The field that has benefited most from the advancement in science and technology is the medical science field. We are discovering new antidotes and safer methods to tackle ‘critical’ diseases. Speaking of critical diseases and complex surgeries, the surgery which is performed on heart is perhaps the most complex and time consuming. Conventionally, doctors made use of invasive stitches and staples to fix any holes in hearts. However, Harvard’s scientists have come u with a new superglue which is capable of holding heart tissues together.
One may very well ask, what’s the issue with conventional methods of ‘stitches and staples’? The answer is quite simple; a heap of problems. First of all, we need a watertight seal after the repair is done. Stitches and staples are not exactly a prime choice when it comes to wet environments and can’t take much pressure as well – beating of heart. Some materials which are used for the manufacturing of stitches and staples don’t fare well with blood and that can create some major problems. Superglue solves all of these issues! All you need to do is to expose it to UV light and voila; a watertight seal is here. Also, the superglue is immune to heart’s pressure, blood and the environment which surrounds heart.
As always, the inspiration for this breakthrough came from nature; slugs and how their stickiness remains unaffected by water. This led the scientists to create a polymer which is flexible in nature and sets in seconds when exposed to UV light. Their test subjects were pig hearts that had holes in them. Application of superglue led to a miraculous recovery and the repair was successful.

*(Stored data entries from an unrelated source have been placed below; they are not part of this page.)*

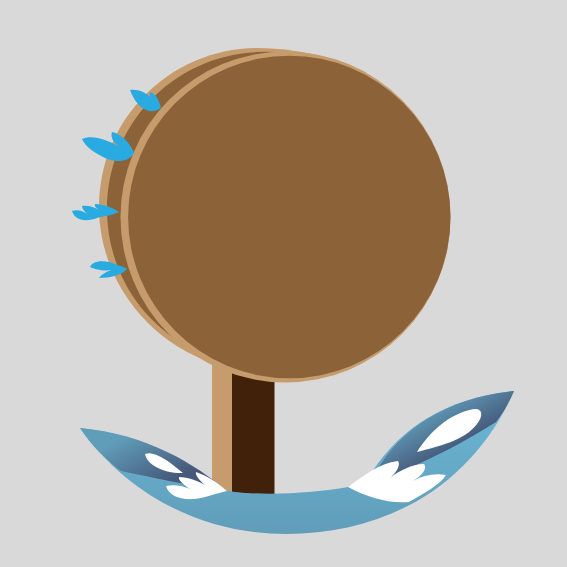
<!DOCTYPE html>
<html lang="en">
<head>
<meta charset="utf-8">
<title>Water wheel</title>
<style>
:root {
  --ground: #d9d9d9;
  --wood: #8c6239;
  --wood-light: #c69c6d;
  --wood-dark: #42210b;
  --splash: #29abe2;
  --foam: #fff;
  --water-light: #68b1cf;
  --water: #609db9;
  --water-deep: #46597a;
}
html, body { margin: 0; width: 567px; height: 567px; overflow: hidden; background: var(--ground); }
svg { display: block; }
.wood { fill: var(--wood); }
.wood-light { fill: var(--wood-light); }
.wood-dark { fill: var(--wood-dark); }
.splash { fill: var(--splash); }
.foam { fill: var(--foam); }
.stop-light { stop-color: var(--water-light); }
.stop-mid { stop-color: var(--water); }
.stop-deep { stop-color: var(--water-deep); }
</style>
</head>
<body>
<svg width="567" height="567" viewBox="0 0 567 567" role="img" aria-label="Wooden water wheel on a post above a curved wave">
  <defs>
    <linearGradient id="pool-fill" gradientUnits="userSpaceOnUse" x1="310" y1="430" x2="310" y2="534">
      <stop offset="0" class="stop-light"/>
      <stop offset="1" class="stop-mid"/>
    </linearGradient>
    <linearGradient id="left-wave-fill" gradientUnits="userSpaceOnUse" x1="128" y1="434" x2="158" y2="488">
      <stop offset="0" class="stop-mid"/>
      <stop offset="1" class="stop-deep"/>
    </linearGradient>
    <linearGradient id="right-wave-fill" gradientUnits="userSpaceOnUse" x1="436" y1="404" x2="460" y2="446">
      <stop offset="0" class="stop-mid"/>
      <stop offset="1" class="stop-deep"/>
    </linearGradient>
  </defs>

  <g id="post">
    <rect class="wood-light" x="212" y="350" width="21" height="142"/>
    <path class="wood-dark" d="M232 365H274.500V496H232Z"/>
  </g>

  <g id="wheel">
    <path class="wood-light" d="M312 54C294 50 276 48 258 48C170 48 99 119 99 207C99 279 148 343 216 364L300 300Z"/>
    <path class="wood" d="M300 54C286 52 272 51.500 260 52C174 54 107 124 107 210C107 262 133 310 174 338L300 300Z"/>
    <ellipse class="wood-light" cx="285.500" cy="217" rx="165" ry="165.500"/>
    <ellipse class="wood" cx="289.300" cy="217" rx="161.200" ry="161.300"/>
  </g>

  <g id="splashes" class="splash">
    <path d="M130 90C140 89 149 94 153 101C150 98 149 95 150 92C156 94 159 100 161 108C155 113 145 112 139 105C134 100 132 95 130 90Z"/>
    <path d="M82 139C92 134 108 140 120 147C114 143 110 138 112 132C122 134 130 143 134 153C128 163 114 163 103 157C93 152 85 146 82 139Z"/>
    <path d="M72 211C77 209 83 211 87 214C84 211 82 208 82 206C88 205 94 207 99 210C96 208 94 206 95 204C104 204 113 208 119 212C111 216 103 216 97 218C87 222 75 221 72 211Z"/>
    <path d="M90 267C93 260 106 260 115 264C120 266 125 267 127 269C122 275 110 278 99 278C101 275 105 272 111 270C104 271 96 270 90 267Z"/>
  </g>

  <g id="water">
    <path fill="url(#pool-fill)" d="M80 428C150 436 192 466 220 487C226 492 236 492 246 493C282 495 320 492 348 487L372 472C402 426 448 398 514 391C472 486 386 534 286 534C206 534 130 498 80 428Z"/>
    <path fill="url(#left-wave-fill)" d="M80 428C147 434 195 464 227 491C190 486 152 477 121 471C105 459 91 445 80 428Z"/>
    <path fill="url(#right-wave-fill)" d="M376 472C400 428 449 397 514 391C509 403 503 413 496 422C466 441 432 459 392 475Z"/>
    <g id="foam" class="foam">
      <path d="M145 454C154 450 170 462 183 473C167 474 147 466 145 454Z"/>
      <path d="M417 452C428 434 449 413 474 409C482 408 484 415 477 424C464 441 439 446 417 452Z"/>
      <path d="M166 486C174 484 183 486 190 489C183 484 178 480 179 477C188 477 198 481 205 485C199 480 195 475 196 472C208 476 218 483 227 491C213 494 206 498 194 499C180 500 169 496 166 486Z"/>
      <path d="M348 487C362 477 379 463 398 461C401 465 396 473 390 478C399 471 412 464 424 464C428 469 421 476 413 481C423 475 435 473 446 475C440 485 424 493 409 502C389 504 367 497 348 487Z"/>
    </g>
  </g>
</svg>
</body>
</html>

In case you’re wondering, Yes the superglue can be used for other internal organs and to do so, requires a very small tool kit. Hence, Super Glue will reduce invasive surgeries and the risks that come with it.